| WHAT YOU WILL DO |
Below are the entries; return every line among them that holds the word "font".

| MATERIAL SUPPLIED |
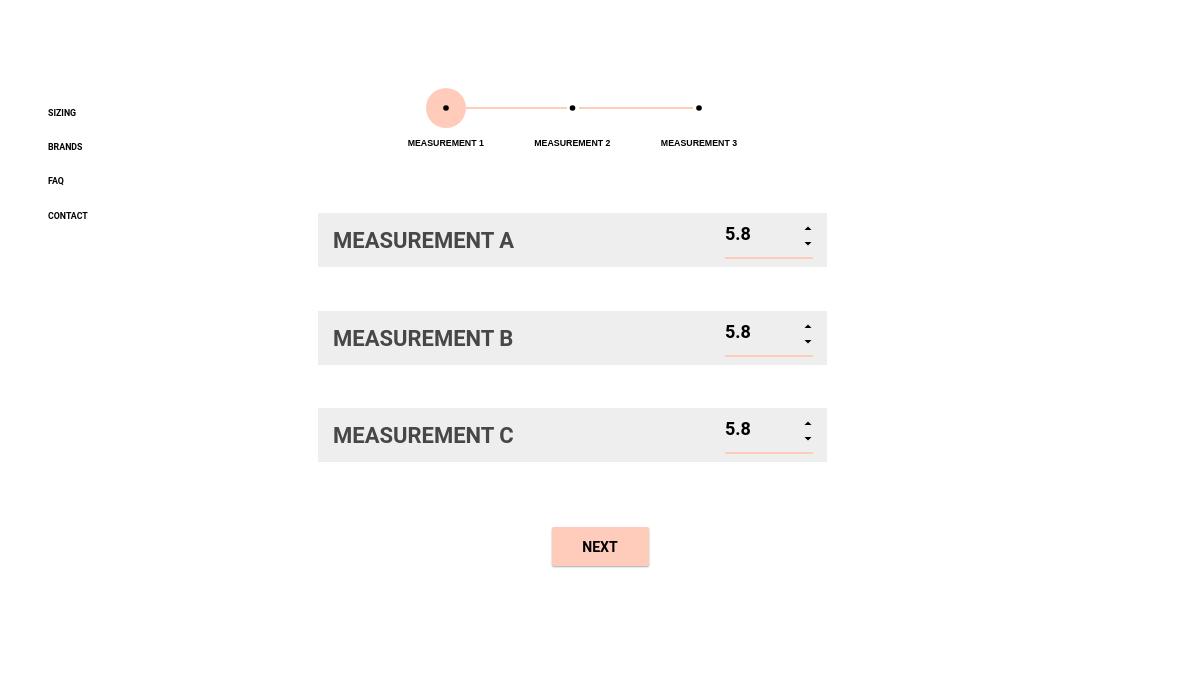
<!DOCTYPE html>
<html lang="en">
<head>
<meta charset="utf-8">
<title>Sizing – Measurement 1</title>
<style>
:root {
  --accent: #ffccbc;
  --panel: #eeeeee;
  --ink: #000000;
  --label: #484647;
  --page: #ffffff;
}
* { box-sizing: border-box; margin: 0; padding: 0; }
body {
  width: 1200px; height: 675px; overflow: hidden;
  display: grid; grid-template-columns: 318px 509px 1fr;
  background: var(--page); color: var(--ink);
  font-family: Roboto, sans-serif; font-weight: 700;
}
a { color: inherit; text-decoration: none; }
.side-nav { padding: 96px 0 0 48px; }
.side-nav ul { list-style: none; }
.side-nav li { height: 34.2px; font-size: 8.8px; line-height: 34px; }
main { padding-top: 88px; }
.stepper { width: 380px; margin: 0 auto; }
.track { display: block; width: 380px; height: 40px; }
.steps {
  display: grid; grid-template-columns: repeat(3, 126.6px);
  list-style: none; margin-top: 8px; text-align: center;
  font: 700 8.8px/14px "Liberation Sans", sans-serif;
}
.measurements { display: grid; gap: 43.5px; margin-top: 63px; }
.measurement {
  display: flex; justify-content: space-between;
  height: 54px; padding: 0 14px 0 15px; background: var(--panel);
}
.measurement h2 { font-size: 22px; line-height: 56px; color: var(--label); }
.stepper-value {
  display: flex; justify-content: space-between;
  width: 88px; height: 46px; padding-top: 9px;
  border-bottom: 2px solid var(--accent);
  font-size: 18px; line-height: 24px;
}
.arrows { width: 10px; height: 24px; margin-top: 2px; }
.arrows path { fill: none; stroke: var(--ink); stroke-width: 2; }
.next {
  display: block; width: 97px; height: 39px; margin: 65px 0 0 233.5px;
  border-radius: 2px; background: var(--accent);
  box-shadow: 0 1px 2px rgba(0, 0, 0, .35);
  font-size: 14.1px; line-height: 40px; text-align: center;
}
</style>
</head>
<body>
<nav class="side-nav">
  <ul>
    <li><a href="#">SIZING</a></li>
    <li><a href="#">BRANDS</a></li>
    <li><a href="#">FAQ</a></li>
    <li><a href="#">CONTACT</a></li>
  </ul>
</nav>
<main>
  <section class="stepper">
    <svg class="track" viewBox="0 0 380 40" aria-hidden="true">
      <g stroke="var(--accent)" stroke-width="2">
        <line x1="82" y1="20" x2="184" y2="20"/>
        <line x1="196" y1="20" x2="310" y2="20"/>
      </g>
      <circle cx="63" cy="20" r="20" fill="var(--accent)"/>
      <g fill="var(--ink)">
        <circle cx="63" cy="20" r="2.8"/>
        <circle cx="189.5" cy="20" r="2.8"/>
        <circle cx="316" cy="20" r="2.8"/>
      </g>
    </svg>
    <ol class="steps">
      <li>MEASUREMENT 1</li>
      <li>MEASUREMENT 2</li>
      <li>MEASUREMENT 3</li>
    </ol>
  </section>
  <svg width="0" height="0" style="position:absolute" aria-hidden="true">
    <defs>
      <g id="up-down">
        <path d="M1.5 6 L5 2.5 L8.5 6"/>
        <path d="M1.5 18 L5 21.5 L8.5 18"/>
      </g>
    </defs>
  </svg>
  <section class="measurements">
    <div class="measurement">
      <h2>MEASUREMENT A</h2>
      <div class="stepper-value"><span>5.8</span><svg class="arrows" viewBox="0 0 10 24"><use href="#up-down"/></svg></div>
    </div>
    <div class="measurement">
      <h2>MEASUREMENT B</h2>
      <div class="stepper-value"><span>5.8</span><svg class="arrows" viewBox="0 0 10 24"><use href="#up-down"/></svg></div>
    </div>
    <div class="measurement">
      <h2>MEASUREMENT C</h2>
      <div class="stepper-value"><span>5.8</span><svg class="arrows" viewBox="0 0 10 24"><use href="#up-down"/></svg></div>
    </div>
  </section>
  <a class="next" href="#">NEXT</a>
</main>
</body>
</html>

| TASK SOLUTION |
  font-family: Roboto, sans-serif; font-weight: 700;
.side-nav li { height: 34.2px; font-size: 8.8px; line-height: 34px; }
  font: 700 8.8px/14px "Liberation Sans", sans-serif;
.measurement h2 { font-size: 22px; line-height: 56px; color: var(--label); }
  font-size: 18px; line-height: 24px;
  font-size: 14.1px; line-height: 40px; text-align: center;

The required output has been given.